JB: In terms of this business, what you were just talking about, the cost the quality in terms of the crisis here? I keep hearing a lot of different things about thousands of families going bankrupt every year over healthcare costs, is that true to your knowledge?

Coburn: There are some, and any is too many. Because that means that we haven’t had the market resources out there, with their buying power to allow that to happen.

And we have some pretty stiff things in our bill that say we want a real market in health insurance. We don’t want you to make the most money by only insuring healthy people. We want to incent you to invest in people with chronic disease, so you will come up with innovative ways to incentive them to manage their chronic disease.

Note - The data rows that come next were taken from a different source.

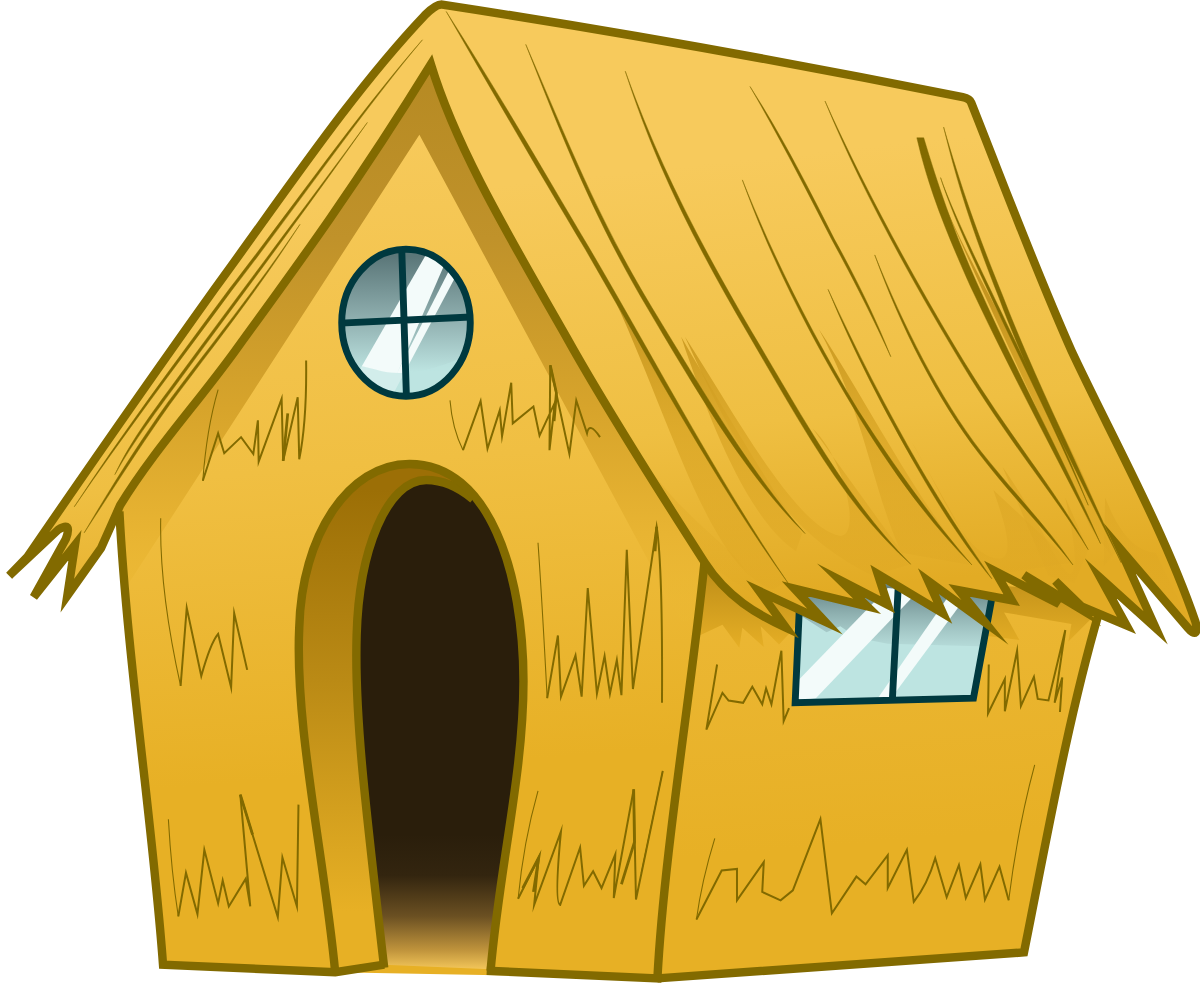
<!DOCTYPE html>
<html lang="en">
<head>
<meta charset="utf-8">
<title>Straw House</title>
<style>
:root{
  --paper:#ffffff;
  --outline:#826a00;
  --straw-light:#f7ca5c;
  --straw-mid:#f0bf42;
  --straw-deep:#e7b025;
  --straw-shade:#d9a525;
  --eave-shade:#b68a23;
  --jamb-shade:#9c6f06;
  --doorway:#2a1e0b;
  --frame:#00393f;
  --glass-dark:#5b7779;
  --glass-light:#bde4e1;
  --glare:#f3fbfa;
}
html,body{margin:0;height:100%;overflow:hidden;background:var(--paper)}
.house{display:block;width:1200px;height:983px}
.outline{fill:none;stroke:var(--outline);stroke-width:11;stroke-linejoin:miter;stroke-miterlimit:9}
.frame{fill:none;stroke:var(--frame);stroke-width:9}
.straw-tufts{fill:none;stroke:var(--outline);stroke-width:2.6;stroke-linejoin:miter;stroke-miterlimit:8}
.straw-tufts .fine{stroke-width:1.4}
.straw-tufts .bold{stroke-width:3.6}
.roof-lines{fill:var(--outline);stroke:var(--outline);stroke-width:.6}
.roof-folds{fill:url(#foldShade)}
.glare{fill:var(--glare)}
</style>
</head>
<body>
<svg class="house" viewBox="0 0 1568 1284" preserveAspectRatio="none" role="img" aria-label="Cartoon straw house with a thatched roof, an arched doorway and two windows">
<defs>
  <linearGradient id="wallFill" gradientUnits="userSpaceOnUse" x1="520" y1="150" x2="600" y2="1150">
    <stop offset="0" stop-color="var(--straw-light)"/><stop offset=".45" stop-color="var(--straw-mid)"/><stop offset=".85" stop-color="var(--straw-deep)"/>
  </linearGradient>
  <linearGradient id="sideFill" gradientUnits="userSpaceOnUse" x1="1120" y1="740" x2="1150" y2="1100">
    <stop offset="0" stop-color="#ecb836"/><stop offset="1" stop-color="var(--straw-deep)"/>
  </linearGradient>
  <linearGradient id="roofFill" gradientUnits="userSpaceOnUse" x1="860" y1="220" x2="920" y2="790">
    <stop offset="0" stop-color="var(--straw-light)"/><stop offset=".6" stop-color="#efbf42"/><stop offset="1" stop-color="#e2ab24"/>
  </linearGradient>
  <linearGradient id="eaveFill" gradientUnits="userSpaceOnUse" x1="0" y1="90" x2="0" y2="830">
    <stop offset="0" stop-color="var(--eave-shade)"/><stop offset=".3" stop-color="#c0922a"/><stop offset=".6" stop-color="#d7a42b"/><stop offset=".82" stop-color="#e8b432"/><stop offset="1" stop-color="#ecb932" stop-opacity=".2"/>
  </linearGradient>
  <linearGradient id="foldShade" gradientUnits="userSpaceOnUse" x1="0" y1="390" x2="0" y2="770">
    <stop offset="0" stop-color="#c5951f"/><stop offset=".45" stop-color="var(--straw-shade)" stop-opacity=".8"/><stop offset="1" stop-color="#dfa823" stop-opacity=".35"/>
  </linearGradient>
  <linearGradient id="jambFill" gradientUnits="userSpaceOnUse" x1="0" y1="640" x2="0" y2="1190">
    <stop offset="0" stop-color="var(--jamb-shade)"/><stop offset=".45" stop-color="#ba8a15"/><stop offset="1" stop-color="var(--straw-deep)"/>
  </linearGradient>
  <linearGradient id="doorFill" gradientUnits="userSpaceOnUse" x1="0" y1="1090" x2="0" y2="1268">
    <stop offset="0" stop-color="var(--doorway)"/><stop offset=".3" stop-color="#33250f"/><stop offset=".6" stop-color="#6b5022"/><stop offset=".85" stop-color="#c0943c"/><stop offset="1" stop-color="var(--straw-light)"/>
  </linearGradient>
  <linearGradient id="glassFill" gradientUnits="userSpaceOnUse" x1="0" y1="335" x2="0" y2="510">
    <stop offset="0" stop-color="var(--glass-dark)"/><stop offset=".5" stop-color="#93b3b3"/><stop offset=".86" stop-color="var(--glass-light)"/>
  </linearGradient>
  <linearGradient id="paneShade" gradientUnits="userSpaceOnUse" x1="0" y1="768" x2="0" y2="846">
    <stop offset="0" stop-color="#668486"/><stop offset="1" stop-color="#b3d8d6" stop-opacity=".7"/>
  </linearGradient>
  <linearGradient id="sideShade" gradientUnits="userSpaceOnUse" x1="0" y1="740" x2="0" y2="845">
    <stop offset="0" stop-color="#bd8d18"/><stop offset="1" stop-color="#e5ae25"/>
  </linearGradient>
  <clipPath id="roundPane"><ellipse cx="530.500" cy="421.500" rx="84" ry="96"/></clipPath>
  <clipPath id="sidePane"><path d="M1047 755L1301 755L1272 912L1039 918Z"/></clipPath>
  <path id="frontShape" d="M157 660L213 1260L438 1270L859 1278L921 735L563 80Z"/>
  <clipPath id="frontClip"><use href="#frontShape"/></clipPath>
  <path id="doorway" d="M502 1260C474 1020 463 930 466 830C469 720 505 627 557 627C585 627 607 640 622 655C665 705 684 790 684 890C684 990 651 1150 641 1266Z"/>
  <path id="roofShape" d="M12 752L36 727C130 590 200 490 280 378C370 255 460 120 555 20Q570 5 578 6C800 40 1050 85 1258 127Q1267 129 1269 134C1315 250 1350 345 1400 458C1450 565 1520 690 1562 812C1566 826 1562 832 1552 820L1463 716L1510 820L1438 755L1472 817L1413 792L1379 759L1411 795L1338 751L1384 789L1300 746L1322 784L1253 771L1287 813L1213 759L1232 801L1147 750L1160 790L1098 758L1133 792L1038 769L1078 812L992 772L1027 820C990 803 950 780 921 735C860 640 790 530 740 440C660 300 595 190 563 84C470 235 390 345 306 460C255 530 200 590 157 660L132 716L88 778L98 712L44 780L86 704Q95 680 76 692Z"/>
</defs>

<g id="side-wall">
  <path fill="url(#sideFill)" d="M859 1278L1338 1244C1365 1110 1395 940 1436 800L1300 740L921 730Z"/>
  <path fill="url(#sideShade)" d="M920 735L1435 775L1428 806L1396 838L1400 815L1312 800L1332 836L1285 830L1040 818L1018 842L994 818L998 845L970 820L966 846L944 816L914 830Z"/>
  <g id="side-window">
    <path fill="var(--glass-light)" d="M1047 755L1301 755L1272 912L1039 918Z"/>
    <g clip-path="url(#sidePane)">
      <path fill="url(#paneShade)" d="M1040 750H1305V845L1160 841L1120 833L1098 818L1080 826L1040 800Z"/>
      <path class="glare" d="M1160 768L1200 772L1066 912L1038 916V894Z"/>
      <path class="glare" d="M1240 778L1262 780L1163 914L1145 915Z"/>
    </g>
    <path class="frame" d="M1046 760L1039 918L1272 912L1299 765M1174 760L1166 914"/>
  </g>
  <path class="outline" d="M859 1278L1338 1244C1365 1110 1395 940 1436 800"/>
  <g class="straw-tufts">
    <path d="M937 868L923 953L944 905L952 915L971 918L983 897L996 920L1001 899L1008 920L1021 850L1024 942L1031 925"/>
    <path d="M1292 868L1291 932L1313 887L1313 929L1329 850L1334 922L1351 884L1356 913L1370 915L1392 823L1378 918L1388 885L1385 930"/>
    <path d="M910 1201L943 1137L963 1135L963 1176L998 1126L996 1165L1020 1176L1036 1163L1072 1070L1087 1193L1119 1145L1131 1155L1160 1117L1160 1160L1185 1110L1194 1178Q1212 1155 1222 1121L1237 1172L1253 1130L1262 1173L1281 1129L1287 1175L1306 1132L1318 1176"/>
    <path class="fine" d="M934 1095Q917 1150 910 1201M1318 1176Q1330 1080 1352 999"/>
  </g>
</g>

<g id="front-wall">
  <use href="#frontShape" fill="url(#wallFill)"/>
  <path clip-path="url(#frontClip)" fill="url(#eaveFill)" d="M563 70L100 700L150 790L548 176L890 812L960 800Z"/>
  <g class="straw-tufts">
    <path d="M265 628L285 566L293 592L315 571L331 593L337 549L338 603L368 521L370 602L389 519L391 600Q401 550 400 471"/>
    <path class="fine" d="M285 509Q270 560 265 628M588 523Q591 560 605 588M703 709Q708 780 715 912M210 677Q208 770 236 896M220 1070Q224 1140 233 1197"/>
    <path d="M605 588L628 524L637 586L653 536L656 570L668 500L670 553L697 531L705 569L725 526L718 588L719 477L744 593L753 523L767 566Q770 550 784 571"/>
    <path d="M236 896L244 794L263 883Q275 840 285 828L302 898L306 801L323 875"/>
    <path d="M715 912L729 830L733 910L752 856L760 910L768 768L780 906L790 857L797 906L806 862L812 908L819 718L827 900L858 688Q866 740 865 918"/>
    <path d="M233 1197L243 1140L258 1194L267 1110L285 1180L291 1150L299 1184L321 1148L327 1184L314 1038L363 1198L369 1120L388 1184L390 1051"/>
    <path d="M677 1174L704 1120L698 1182L733 1086Q724 1180 732 1182L758 1107L763 1157L775 1138L786 1160L804 1116L802 1173L828 1031L831 1175L866 1007"/>
    <path class="fine" d="M703 1033Q684 1100 677 1174M838 1140L866 1007"/>
    <path class="bold" d="M314 1038L330 1090M719 477L727 513L724 550M828 1031L829 1100L812 1155M858 688L856 720M370 602L376 540M697 1165L704 1120L683 1160"/>
  </g>
</g>

<g id="door">
  <path fill="url(#jambFill)" d="M438 1270C424 1120 385 950 391 820C394 700 455 606 535 606C570 606 604 628 626 656L580 640C520 605 466 720 466 850C466 960 480 1080 502 1260Z"/>
  <use href="#doorway" fill="url(#doorFill)"/>
  <path class="outline" d="M502 1264C476 1040 463 930 466 830C469 720 505 627 557 627Q588 627 618 652"/>
  <path class="outline" d="M438 1270C424 1120 385 950 391 820C394 700 455 606 535 606C640 606 684 750 684 890C684 1010 653 1130 641 1268"/>
</g>

<g id="wall-edges" class="outline">
  <path d="M156 668C166 860 200 1080 213 1260L438 1270L502 1260"/>
  <path d="M636 1268L859 1278C868 1110 904 900 921 730"/>
</g>

<g id="round-window">
  <ellipse cx="530.500" cy="421.500" rx="84" ry="96" fill="url(#glassFill)"/>
  <g clip-path="url(#roundPane)">
    <path class="glare" d="M561 325L584 338L505 520L466 490Z"/>
    <path class="glare" d="M586 355L596 360L512 518L506 512Z"/>
    <path fill="var(--glass-light)" opacity=".6" d="M440 470L492 483Q540 498 620 460V520H440Z"/>
  </g>
  <path class="frame" d="M525 327L531 516M445 422L615 414"/>
  <ellipse class="frame" cx="530.500" cy="421.500" rx="84" ry="96"/>
</g>

<g id="roof">
  <use href="#roofShape" fill="url(#roofFill)"/>
  <g class="roof-folds">
    <path d="M805 395C850 480 920 590 1028 760L1010 770C930 745 880 560 805 395Z"/>
    <path d="M890 440C960 560 1010 640 1048 697L1040 720C980 680 930 560 890 440Z"/>
    <path d="M895 440C960 540 1040 690 1098 700C1125 700 1105 600 1062 560L1190 737L1140 752C1010 690 950 560 895 440Z"/>
    <path d="M1070 430C1130 540 1140 640 1178 722L1268 738C1190 640 1130 520 1070 430Z"/>
    <path d="M1190 575C1235 650 1260 725 1305 730C1330 728 1308 670 1298 640L1400 735L1290 752Z"/>
    <path d="M1310 610C1360 680 1380 740 1398 750C1412 745 1400 690 1392 650L1422 718L1404 762L1370 752Z"/>
    <path d="M1220 235C1290 400 1380 530 1430 655L1454 728L1425 690C1370 560 1290 400 1220 235Z"/>
    <path d="M1444 650C1460 690 1480 720 1510 722L1556 815L1463 715L1442 740Z"/>
    <path d="M820 570C870 650 910 680 962 728L1010 795L930 740Z" opacity=".5"/>
  </g>
  <g class="roof-lines">
    <path d="M583 15C660 135 715 232 770 324C850 460 940 630 1030 762C936 632 846 466 765 326C710 234 655 140 583 15Z"/>
    <path d="M687 58C740 180 780 283 852 402C925 522 985 622 1052 697C980 626 920 528 847 404C776 285 736 182 687 58Z"/>
    <path d="M817 93C860 212 910 310 982 433C1055 556 1110 656 1190 737C1104 660 1050 560 977 435C906 314 856 214 817 93Z"/>
    <path d="M970 235C1010 335 1060 435 1122 537C1170 612 1220 680 1270 738C1216 684 1166 616 1119 539C1057 437 1007 337 970 235Z"/>
    <path d="M980 113C1022 178 1055 243 1090 312C1120 366 1146 420 1164 466C1143 420 1117 368 1087 313C1052 245 1019 180 980 113Z"/>
    <path d="M1078 132C1122 230 1182 343 1249 455C1318 570 1380 640 1422 718C1376 643 1314 573 1246 457C1179 345 1119 232 1078 132Z"/>
    <path d="M1143 333C1180 425 1228 520 1282 590C1330 650 1370 690 1402 738C1366 692 1326 653 1279 592C1225 522 1177 427 1143 333Z"/>
    <path d="M1082 378C1120 460 1156 530 1202 610C1236 668 1270 718 1296 756C1266 720 1232 670 1199 612C1153 532 1117 462 1082 378Z"/>
    <path d="M1198 180L1207 180C1225 240 1245 300 1277 371C1330 490 1390 600 1438 710C1385 605 1325 495 1268 374C1235 300 1213 245 1198 180Z"/>
    <path d="M1233 166C1255 242 1275 300 1310 386C1350 490 1410 610 1465 735C1404 612 1344 493 1305 388C1271 302 1252 244 1233 166Z"/>
    <path d="M1229 232C1260 320 1350 480 1422 660C1345 484 1257 322 1229 232Z"/>
    <path d="M552 52C470 150 380 280 303 379C230 478 160 570 97 662C157 570 227 476 300 377C377 278 468 148 552 52Z"/>
    <path d="M480 160C410 260 320 380 243 485C205 537 175 575 150 620C172 573 202 535 240 483C317 378 408 258 480 160Z"/>
    <path d="M392 293C335 382 280 450 222 528C185 580 150 635 110 696C147 633 182 578 219 526C277 448 333 380 392 293Z"/>
  </g>
  <use href="#roofShape" class="outline"/>
</g>
</svg>
</body>
</html>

See, that is what we have been missing. People will say we have a market-oriented healthcare industry. We don’t. We have very limited market forces on it. But the most important thing is to allow choice in connecting, so that you make a good economic decision for you. And if we put the safeguards both at the bottom and the top so that nobody is going to lose their home, nobody is going to have to file bankruptcy.  And that even though you didn’t sign up and you are the 25 year old riding a Harley without the helmet and you go to the ER, we give the states the right to buy an umbrella policy on anybody who doesn’t sign up for a high deductible policy so that everybody else doesn’t have to share in the cost of things.

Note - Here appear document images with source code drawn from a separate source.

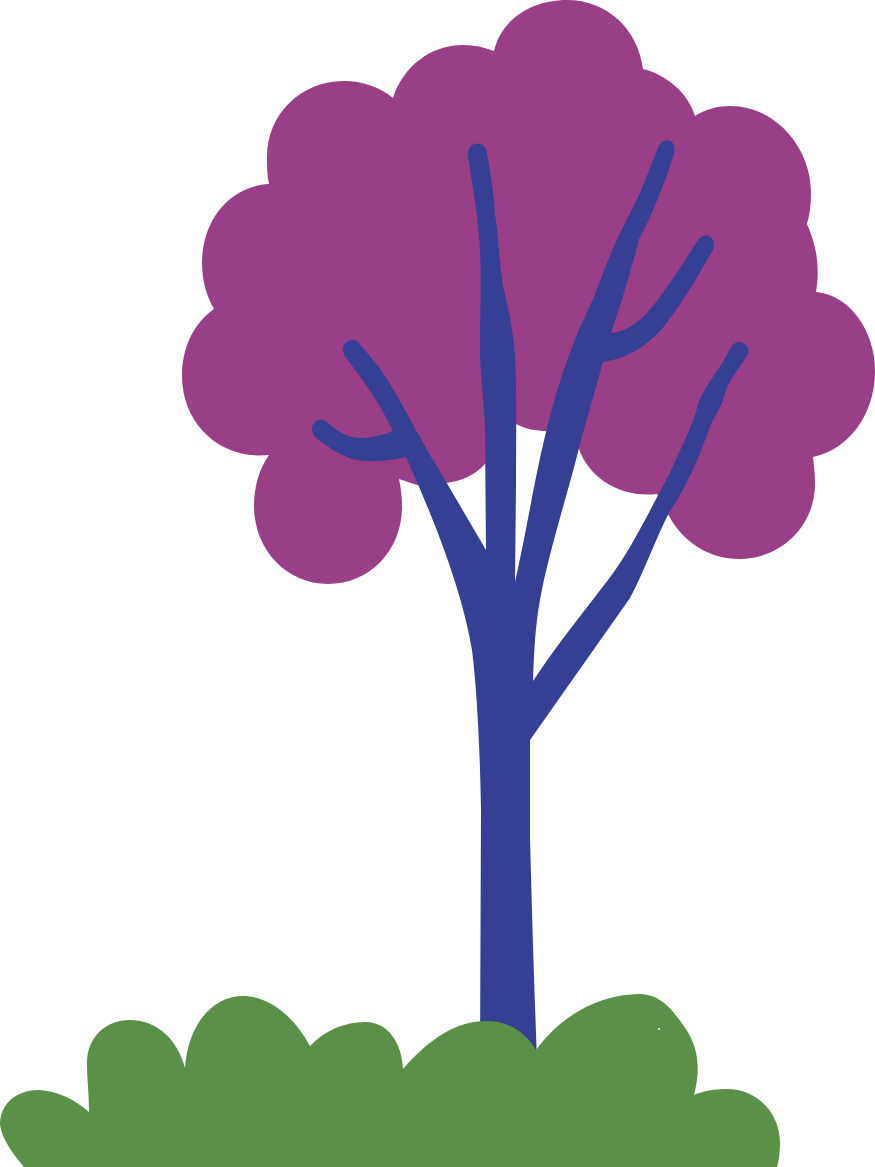
<!DOCTYPE html>
<html lang="en">
<head>
<meta charset="utf-8">
<title>Purple tree</title>
<style>
:root {
  --paper: #ffffff;
  --foliage: #983f88;
  --trunk: #353f94;
  --bush: #5a9047;
}
html, body { margin: 0; overflow: hidden; background: var(--paper); }
.artwork { display: block; width: 875px; height: 1167px; }
.foliage { fill: var(--foliage); }
.trunk { fill: var(--trunk); }
.bush { fill: var(--bush); }
.speck { fill: var(--paper); }
</style>
</head>
<body>
<svg class="artwork" viewBox="0 0 875 1167" role="img" aria-label="Purple tree with blue branches behind a green bush">
  <path class="foliage" d="M494 51C501 20 531 0 567 0C607 0 638 29 643 69C667 75 688 93 695 116C706 109 718 106 730 106C776 106 811 148 811 193C811 204 810 214 807 224C817 246 820 268 816 292C850 295 875 331 875 371C875 415 848 450 813 457C814 466 815 475 815 484C815 526 781 559 739 559C709 559 683 542 669 516L657 494C620 498 589 478 579 449L546 431C536 431 526 429 516 424L485 464C474 476 461 481 446 483L417 485L399 479C401 488 402 497 402 507C402 550 370 584 328 584C286 584 254 549 254 506C254 487 259 469 269 455C220 460 182 424 182 376C182 347 194 323 214 309C206 295 202 280 202 263C202 220 230 186 269 184C267 176 267 167 267 157C267 114 301 81 344 81C362 81 380 87 393 98C403 67 430 45 463 45C474 45 484 47 494 51Z"/>

  <g class="trunk">
    <path d="M480 1060L481 810C480 750 477 690 472 650C463 596 440 533 406 457C390 461 370 463 352 459C338 454 328 447 315 437C307 427 316 416 326 421C338 433 351 439 364 438C374 437 383 435 393 431C383 410 371 390 346 358C338 347 347 337 357 341C367 353 380 367 387 379C406 410 424 446 438 468L486 550L485 430C484 398 480 376 480 348C480 310 482 270 479 236C477 209 472 184 468 156C467 141 485 139 487 153C490 173 494 192 495 214C499 241 499 262 503 285C508 307 513 329 515 354C517 400 516 440 516 485L515 582C528 524 533 486 546 432C560 375 575 336 594 297C605 266 616 241 628 217C640 196 648 172 658 148C663 135 678 139 674 154C665 181 654 212 639 239C631 270 622 301 611 333C635 331 652 309 666 288C679 271 688 255 698 240C706 230 718 238 713 250C699 274 681 306 661 330C645 347 628 358 603 362C595 391 584 428 576 460C561 516 547 560 540 600C535 628 534 653 533 681C558 643 586 609 608 580C633 547 650 509 669 475C681 447 694 424 698 404C705 385 720 370 731 347C738 336 753 345 747 356C739 368 727 383 724 397C721 408 715 415 711 424C699 458 686 488 670 511C657 535 645 570 630 598L530 740L530 838C532 914 534 981 537 1060Z"/>
  </g>

  <path class="bush" d="M24 1167C13 1154 2 1139 0 1125C0 1103 17 1090 39 1090C57 1091 74 1099 89 1112C89 1094 87 1079 87 1063C87 1037 106 1020 130 1020C157 1020 178 1040 185 1068C188 1025 212 996 243 996C269 996 294 1016 310 1046C325 1030 345 1022 365 1022C389 1022 402 1044 403 1069C429 1039 456 1021 487 1021C509 1021 526 1033 536 1050C563 1013 602 994 640 994C660 995 670 1007 681 1022C699 1045 701 1068 694 1095C703 1091 715 1089 727 1089C758 1089 780 1114 780 1143C780 1152 779 1160 777 1167Z"/>
  <circle class="speck" cx="659" cy="1029" r="1"/>
</svg>
</body>
</html>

So we end up ultimately covering everybody by default who chooses not to be covered and were just going to take your tax credit, your $5,700 tax credit, and we are going to buy you a high deductible policy. If the states don’t want to do that, they don’t have to, but they would be stupid not to. The other great thing about our bill is Washington doesn’t know best. States really do now more about their constituencies than we do. Let’s use the states to find out the best way to… and what will happen in Oklahoma will copy California or Arizona after a couple of years because they are doing it better, and having it cost less. Rather than us saying here is what you must do.